*Assignment*.
Could you return every line of the records below that contains the word "gradientNoise"?

Stored data entries:
=== Begin Enclosure ===

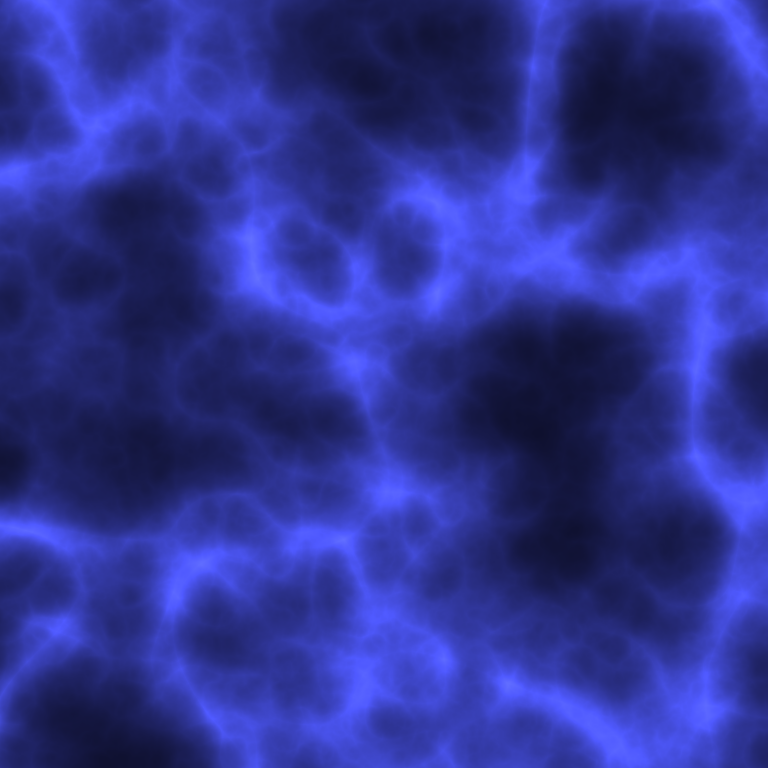
This texture is drawn by a WebGL 1 fragment shader. Its source:

```glsl
precision highp float;
// Glowing blue plasma filaments around dark soft cells, from turbulent gradient noise.

uniform vec2 u_resolution;

const int OCTAVES = 7;
const float TAU = 6.2831853;
const float BASE_FREQUENCY = 4.0;
const float OCTAVE_GAIN = 0.42;
const float PEAK_GLOW = 1.31;
const float GLOW_FALLOFF = 2.88;
const float SLICE_DEPTH = 0.4;
const vec3 PLASMA_BLUE = vec3(0.310, 0.350, 1.0);

float hash(vec3 p) {
  vec3 q = fract(p * vec3(0.1031, 0.1030, 0.0973));
  q += dot(q, q.yzx + 33.33);
  return fract((q.x + q.y) * q.z);
}

// Evenly distributed direction on the sphere for one lattice corner.
vec3 randomDirection(vec3 cell) {
  float angle = TAU * hash(cell);
  float height = 2.0 * hash(cell + vec3(71.0, 113.0, 37.0)) - 1.0;
  float radius = sqrt(max(1.0 - height * height, 0.0));
  return vec3(radius * cos(angle), radius * sin(angle), height);
}

float cornerSlope(vec3 cell, vec3 f, vec3 corner) {
  return dot(randomDirection(cell + corner), f - corner);
}

// Blend of the four corners of one horizontal lattice layer.
float latticeLayer(vec3 cell, vec3 f, vec2 blend, float z) {
  float low = mix(cornerSlope(cell, f, vec3(0.0, 0.0, z)),
                  cornerSlope(cell, f, vec3(1.0, 0.0, z)), blend.x);
  float high = mix(cornerSlope(cell, f, vec3(0.0, 1.0, z)),
                   cornerSlope(cell, f, vec3(1.0, 1.0, z)), blend.x);
  return mix(low, high, blend.y);
}

float gradientNoise(vec3 p) {
  vec3 cell = floor(p);
  vec3 f = fract(p);
  vec3 blend = f * f * f * (f * (f * 6.0 - 15.0) + 10.0);
  return mix(latticeLayer(cell, f, blend.xy, 0.0),
             latticeLayer(cell, f, blend.xy, 1.0), blend.z);
}

// Sum of folded octaves: creases at the zero lines become the filaments.
// Slicing between lattice layers keeps the creases off the lattice points.
float turbulence(vec2 p, float depth, float gain) {
  float sum = 0.0;
  float amplitude = 1.0;
  for (int i = 0; i < OCTAVES; i++) {
    sum += amplitude * abs(gradientNoise(vec3(p, depth)));
    p = p * 2.0 + vec2(17.37, 9.61);
    depth += 3.0;
    amplitude *= gain;
  }
  return sum;
}

float filamentGlow(float level, float peak, float falloff) {
  return peak * exp(-falloff * level);
}

void main() {
  vec2 uv = gl_FragCoord.xy / min(u_resolution.x, u_resolution.y);
  vec2 p = uv * BASE_FREQUENCY + vec2(23.7, 41.2);
  float level = turbulence(p, SLICE_DEPTH, OCTAVE_GAIN);
  float glow = filamentGlow(level, PEAK_GLOW, GLOW_FALLOFF);

  // Blue saturates first, so the brightest creases turn paler.
  gl_FragColor = vec4(min(PLASMA_BLUE * glow, 1.0), 1.0);
}
```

=== End Enclosure ===

*Response for this exercise*.
float gradientNoise(vec3 p) {
    sum += amplitude * abs(gradientNoise(vec3(p, depth)));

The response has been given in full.